Return to the world of Little Nightmares with Mono and Six tomorrow.
Ah, hello again. It’s good to see you. Come, join us, we were just getting started.
The world of Little Nightmares is quite like exploring a child’s bad dream about the realm of grownups, but with all the distortions and misunderstanding made completely real. Adults tower over you menacingly. They are utterly powerful and full of secret intentions. There are rules that are never explained to you which must be followed to the letter. And yet, you are never permitted to wake up.
When the team approaches creating a new adventure in the world of Little Nightmares, this is where we begin, with a strange world that isn’t made for the children trying to navigate it. Each adventure leads the visitor through a system that acts in accordance with a basic principle or concept, challenging you to overcome both puzzles and horrors that will stalk and capture you if you wander too close.
One of our main design principles is that, to help you feel the same level of confusion and struggle that a child feels, the game explains very little. You must find solutions and learn about your environment through careful observation.
In the original Little Nightmares, we were trapped in The Maw, which operates on the principle of hunger – not just the physical sensation, but other concepts that are related, like greed and over-consumption. In Little Nightmares II, we travel to the Pale City and its surroundings, an area that entices and threatens us with escapism. Let’s talk about how that theme touches the main areas of the game.
The natural beauty of the Wilderness might seem a tonic to the idea of things that one must escape. Quickly, we can notice that we might not be alone in this beautiful forest. Traps and snares are everywhere; someone is intent on capturing anything that dares move. The Hunter, who mutters and snarls beneath his mask like a pack of hounds, is the embodiment of a threat you can’t fight.
Your only hope with the Hunter is to run faster, think quicker, and look for a way to turn the tables. It’s a very primal version of escapism that shows us the roots of the behavior. Keep your eyes open for others who were lost to the hunt as you trek through the Wilderness. Sometimes, not even digging into the ground can save someone in the Hunter’s sights.

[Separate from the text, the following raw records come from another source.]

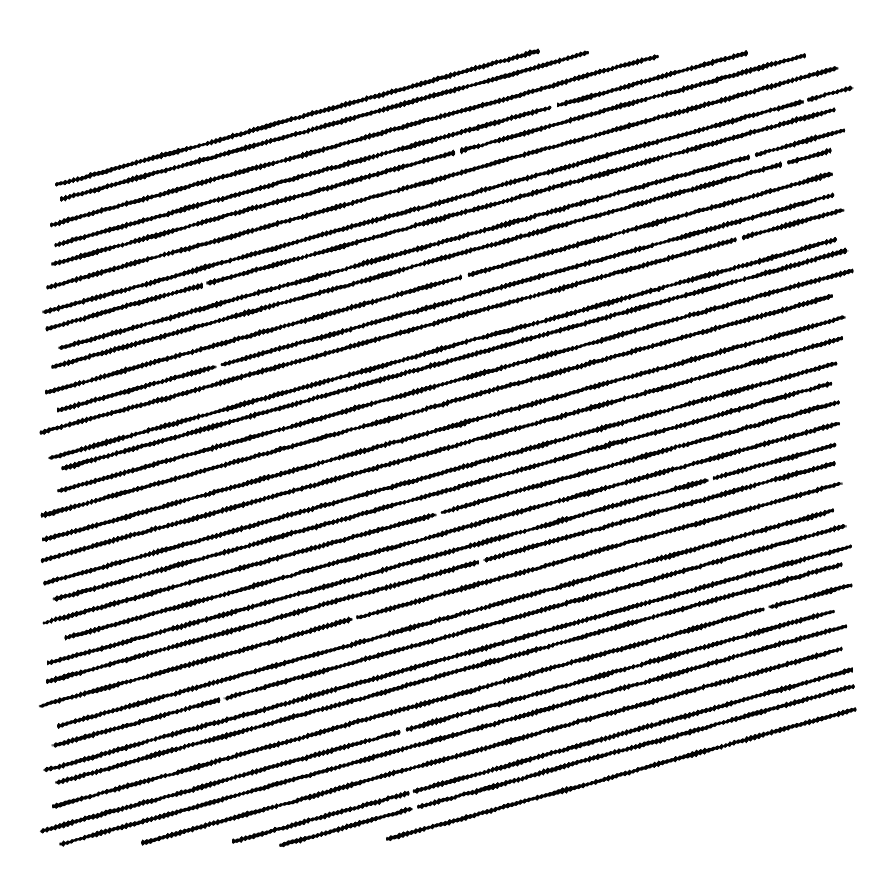
Reproduce this pattern procedurally as a Shadertoy shader.

```glsl
// Slanted hand-inked hatching: rough, serrated strokes with small breaks inside a white margin.
#define ROW_LIMIT 18.0    // strokes on each side of the central one
#define SPACING 0.02242   // distance between strokes
#define SLANT 0.271       // stroke angle in radians
#define HALF_BOX 0.44     // half size of the hatched square
#define ROW_JITTER 0.36   // stroke displacement, in spacings
#define END_JITTER 0.03   // uneven stroke ends
#define BODY 0.0016       // half width between teeth
#define TOOTH 0.0014      // mean tooth height
#define TEETH 214.0       // teeth across the canvas
#define GAP_CHANCE 0.48   // share of strokes with a break
#define GAP_HALF 0.005    // half length of a break
#define INK 0.01

float hash(vec2 p) {
    vec3 q = fract(p.xyx * 0.1031);
    q += dot(q, q.yzx + 33.33);
    return fract((q.x + q.y) * q.z);
}

// Gradient noise along a stroke, about -0.5 to 0.5
float strokeNoise(float t, float seed) {
    float i = floor(t), f = t - i;
    float g0 = hash(vec2(i, seed)) * 2.0 - 1.0;
    float g1 = hash(vec2(i + 1.0, seed)) * 2.0 - 1.0;
    return mix(g0 * f, g1 * (f - 1.0), f * f * f * (f * (f * 6.0 - 15.0) + 10.0));
}

// Positive beyond the stroke ends or within its break
float outsideStroke(float along, float across, float row) {
    float c = cos(SLANT), s = sin(SLANT);
    float last = min((HALF_BOX + across * s) / c, (HALF_BOX - across * c) / s);
    float first = -min((HALF_BOX - across * s) / c, (HALF_BOX + across * c) / s);
    last += (hash(vec2(row, 301.0)) - 0.5) * END_JITTER;
    first += (hash(vec2(row, 317.0)) - 0.5) * END_JITTER;
    float outside = max(first - along, along - last);
    if (hash(vec2(row, 331.0)) < GAP_CHANCE) {
        float gapAt = mix(first, last, mix(0.15, 0.95, hash(vec2(row, 347.0))));
        outside = max(outside, GAP_HALF - abs(along - gapAt));
    }
    return max(outside, 0.0);
}

// Half width: slow pressure changes plus irregular pointed teeth
float strokeHalfWidth(float x, float along, float row) {
    float t = x * TEETH + hash(vec2(row, 359.0));
    float point = 1.0 - 2.0 * abs(fract(t) - 0.5);
    float height = TOOTH * mix(0.5, 1.5, hash(vec2(floor(t), row + 400.0)));
    float pressure = 0.0014 * strokeNoise(along * 26.0, row + 500.0);
    return BODY + point * height + pressure;
}

void mainImage(out vec4 fragColor, in vec2 fragCoord) {
    vec2 p = fragCoord / iResolution.xy - 0.5;
    float c = cos(SLANT), s = sin(SLANT);
    float along = dot(p, vec2(c, s));
    float across = dot(p, vec2(-s, c));

    // Nearest stroke and its wavering centre line
    float row = floor(across / SPACING + 0.5);
    float centre = SPACING * (row + ROW_JITTER * (hash(vec2(row, 373.0)) - 0.5));
    float waver = 0.0014 * strokeNoise(along * 9.0, row + 600.0)
                + 0.0012 * strokeNoise(along * 75.0, row + 700.0);

    // Rounded stroke distance
    float outside = outsideStroke(along, centre, row);
    float d = length(vec2(outside, across - centre - waver))
            - strokeHalfWidth(p.x, along, row);

    float pixel = 1.0 / min(iResolution.x, iResolution.y);
    float cover = clamp(0.5 - d / pixel, 0.0, 1.0) * step(abs(row), ROW_LIMIT);
    fragColor = vec4(vec3(mix(1.0, INK, cover)), 1.0);
}
```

Then, across the cloudy sea, on the outskirts of the Pale City, you have the School. This twisted learning institute is home to other predators who are also fond of setting traps. Bullies rove the halls looking for anything weaker than them to torment, but they are not at the top of this food pyramid. Even the wildest Bully wouldn’t dare to so much as twitch without permission when they’re inside the Teacher’s classroom.
In this school, conformity isn’t a choice, it’s survival, and everyone is looking for a moment of escape. Even the Teacher needs to step away from her duties from time to time, and if you’re clever enough, you might catch her dabbling in her own form of artistic expression.
We’ve already discussed how the Hospital’s Patients are seeking to escape from their humdrum lives by looking for a medical source for their boredom. They run willingly into the Doctor’s waiting room and become part of his search for the perfect expression of his techniques. Even though his methods are horrific, his perfectionism is also a bit of procrastination – forever fiddling with details rather than finishing his creations, hiding away from the possibility that the final product won’t be as good as hoped.
And then, we come to the Pale City itself. Here we have a population of Viewers who have given up everything to tune in to the sweet promises of the Transmission. What might look like useless static is a siren’s song that lures these Viewers with whatever their hearts desire. The more they watch, the deeper they fall under its control. They develop a dependency on the Transmission, violently destroying anything that interrupts their connection to its cool, heartless glow.
Eventually, the Transmission leeches away everything that makes them unique. Their faces soften and blur, their limbs quiver in time with the commercial breaks. They become desperate to get closer to the screen, as if they’re bathing in its light. It becomes harder and harder to tell where they end, and the television begins. Finally, in a state of televisual rapture, they quietly slip all the way in to the signal, leaving behind only a suit of empty clothes.
Mono, and his new abilities, can be seen as a threat to these systems of escapism. He can use the televisions scattered around the city to move freely where others cannot. He can attack things straight on, cutting through the static.
When he frees Six from her captivity, he’s also freeing her from her own fixation. The music box that she endlessly plays while locked in the Hunter’s shack is another form of escapism – rather than continuing to struggle to break out, she’s become entranced with this music to the point where it’s pacified her until Mono comes along.
But Mono also isn’t immune, as he seems to have a mysterious connection to the Transmission. More than once, Six saves him from becoming entranced by the twisting corridor that opens to him when he comes across an active television.
Their partnership is their only hope to shake the city free from the Transmission’s grip, and in doing so, perhaps escape the terrible fate of all children who find themselves in the world of Little Nightmares.
Please join us tomorrow, when Little Nightmares II slips into our waking world.